##### RECORDS PROVIDED #####

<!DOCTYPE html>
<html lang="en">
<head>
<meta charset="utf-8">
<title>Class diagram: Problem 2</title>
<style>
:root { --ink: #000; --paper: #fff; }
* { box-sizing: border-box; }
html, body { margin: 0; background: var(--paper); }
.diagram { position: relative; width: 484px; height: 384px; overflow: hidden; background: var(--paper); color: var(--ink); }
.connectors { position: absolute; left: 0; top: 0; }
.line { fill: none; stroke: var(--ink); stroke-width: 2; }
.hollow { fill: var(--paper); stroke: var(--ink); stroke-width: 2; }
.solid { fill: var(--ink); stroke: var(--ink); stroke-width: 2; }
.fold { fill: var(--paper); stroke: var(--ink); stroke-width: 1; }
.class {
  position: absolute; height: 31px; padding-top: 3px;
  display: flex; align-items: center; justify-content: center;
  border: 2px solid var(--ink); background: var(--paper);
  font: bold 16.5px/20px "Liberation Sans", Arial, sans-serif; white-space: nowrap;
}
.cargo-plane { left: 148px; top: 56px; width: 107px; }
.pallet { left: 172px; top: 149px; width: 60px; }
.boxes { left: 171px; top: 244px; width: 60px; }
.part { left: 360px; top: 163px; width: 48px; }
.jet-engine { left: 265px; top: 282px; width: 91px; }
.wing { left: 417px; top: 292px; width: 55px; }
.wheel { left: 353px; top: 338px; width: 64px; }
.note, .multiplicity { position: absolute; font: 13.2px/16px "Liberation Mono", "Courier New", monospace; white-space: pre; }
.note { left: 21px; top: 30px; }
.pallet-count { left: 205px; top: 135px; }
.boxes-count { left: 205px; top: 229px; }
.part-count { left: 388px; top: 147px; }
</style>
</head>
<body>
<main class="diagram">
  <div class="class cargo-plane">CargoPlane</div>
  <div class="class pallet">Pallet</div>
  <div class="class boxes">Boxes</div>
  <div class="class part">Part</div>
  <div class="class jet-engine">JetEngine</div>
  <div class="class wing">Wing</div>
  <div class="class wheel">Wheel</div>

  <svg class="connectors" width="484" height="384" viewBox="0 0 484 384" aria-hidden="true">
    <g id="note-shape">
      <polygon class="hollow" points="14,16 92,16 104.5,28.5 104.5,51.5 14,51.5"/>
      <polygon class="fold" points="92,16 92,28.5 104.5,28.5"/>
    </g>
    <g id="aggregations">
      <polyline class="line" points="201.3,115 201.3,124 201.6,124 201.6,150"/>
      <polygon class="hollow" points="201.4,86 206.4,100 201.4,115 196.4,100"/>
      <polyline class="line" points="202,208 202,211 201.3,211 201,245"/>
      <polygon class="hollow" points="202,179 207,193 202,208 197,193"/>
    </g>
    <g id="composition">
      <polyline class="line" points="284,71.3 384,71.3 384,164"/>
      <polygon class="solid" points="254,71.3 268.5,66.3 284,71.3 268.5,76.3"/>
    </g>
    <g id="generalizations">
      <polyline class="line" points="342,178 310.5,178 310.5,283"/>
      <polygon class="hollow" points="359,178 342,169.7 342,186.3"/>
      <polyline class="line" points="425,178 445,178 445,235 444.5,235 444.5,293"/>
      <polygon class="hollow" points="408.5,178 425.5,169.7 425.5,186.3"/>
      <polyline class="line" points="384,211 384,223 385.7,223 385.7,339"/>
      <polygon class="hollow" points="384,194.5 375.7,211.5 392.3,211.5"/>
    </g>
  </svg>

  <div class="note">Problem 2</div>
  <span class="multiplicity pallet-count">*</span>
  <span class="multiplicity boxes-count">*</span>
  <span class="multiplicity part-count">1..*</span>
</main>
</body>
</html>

#####

> TASK TO COMPLETE:
Copy the listing word for word.

> EXERCISE OUTPUT:
<!DOCTYPE html>
<html lang="en">
<head>
<meta charset="utf-8">
<title>Class diagram: Problem 2</title>
<style>
:root { --ink: #000; --paper: #fff; }
* { box-sizing: border-box; }
html, body { margin: 0; background: var(--paper); }
.diagram { position: relative; width: 484px; height: 384px; overflow: hidden; background: var(--paper); color: var(--ink); }
.connectors { position: absolute; left: 0; top: 0; }
.line { fill: none; stroke: var(--ink); stroke-width: 2; }
.hollow { fill: var(--paper); stroke: var(--ink); stroke-width: 2; }
.solid { fill: var(--ink); stroke: var(--ink); stroke-width: 2; }
.fold { fill: var(--paper); stroke: var(--ink); stroke-width: 1; }
.class {
  position: absolute; height: 31px; padding-top: 3px;
  display: flex; align-items: center; justify-content: center;
  border: 2px solid var(--ink); background: var(--paper);
  font: bold 16.5px/20px "Liberation Sans", Arial, sans-serif; white-space: nowrap;
}
.cargo-plane { left: 148px; top: 56px; width: 107px; }
.pallet { left: 172px; top: 149px; width: 60px; }
.boxes { left: 171px; top: 244px; width: 60px; }
.part { left: 360px; top: 163px; width: 48px; }
.jet-engine { left: 265px; top: 282px; width: 91px; }
.wing { left: 417px; top: 292px; width: 55px; }
.wheel { left: 353px; top: 338px; width: 64px; }
.note, .multiplicity { position: absolute; font: 13.2px/16px "Liberation Mono", "Courier New", monospace; white-space: pre; }
.note { left: 21px; top: 30px; }
.pallet-count { left: 205px; top: 135px; }
.boxes-count { left: 205px; top: 229px; }
.part-count { left: 388px; top: 147px; }
</style>
</head>
<body>
<main class="diagram">
  <div class="class cargo-plane">CargoPlane</div>
  <div class="class pallet">Pallet</div>
  <div class="class boxes">Boxes</div>
  <div class="class part">Part</div>
  <div class="class jet-engine">JetEngine</div>
  <div class="class wing">Wing</div>
  <div class="class wheel">Wheel</div>

  <svg class="connectors" width="484" height="384" viewBox="0 0 484 384" aria-hidden="true">
    <g id="note-shape">
      <polygon class="hollow" points="14,16 92,16 104.5,28.5 104.5,51.5 14,51.5"/>
      <polygon class="fold" points="92,16 92,28.5 104.5,28.5"/>
    </g>
    <g id="aggregations">
      <polyline class="line" points="201.3,115 201.3,124 201.6,124 201.6,150"/>
      <polygon class="hollow" points="201.4,86 206.4,100 201.4,115 196.4,100"/>
      <polyline class="line" points="202,208 202,211 201.3,211 201,245"/>
      <polygon class="hollow" points="202,179 207,193 202,208 197,193"/>
    </g>
    <g id="composition">
      <polyline class="line" points="284,71.3 384,71.3 384,164"/>
      <polygon class="solid" points="254,71.3 268.5,66.3 284,71.3 268.5,76.3"/>
    </g>
    <g id="generalizations">
      <polyline class="line" points="342,178 310.5,178 310.5,283"/>
      <polygon class="hollow" points="359,178 342,169.7 342,186.3"/>
      <polyline class="line" points="425,178 445,178 445,235 444.5,235 444.5,293"/>
      <polygon class="hollow" points="408.5,178 425.5,169.7 425.5,186.3"/>
      <polyline class="line" points="384,211 384,223 385.7,223 385.7,339"/>
      <polygon class="hollow" points="384,194.5 375.7,211.5 392.3,211.5"/>
    </g>
  </svg>

  <div class="note">Problem 2</div>
  <span class="multiplicity pallet-count">*</span>
  <span class="multiplicity boxes-count">*</span>
  <span class="multiplicity part-count">1..*</span>
</main>
</body>
</html>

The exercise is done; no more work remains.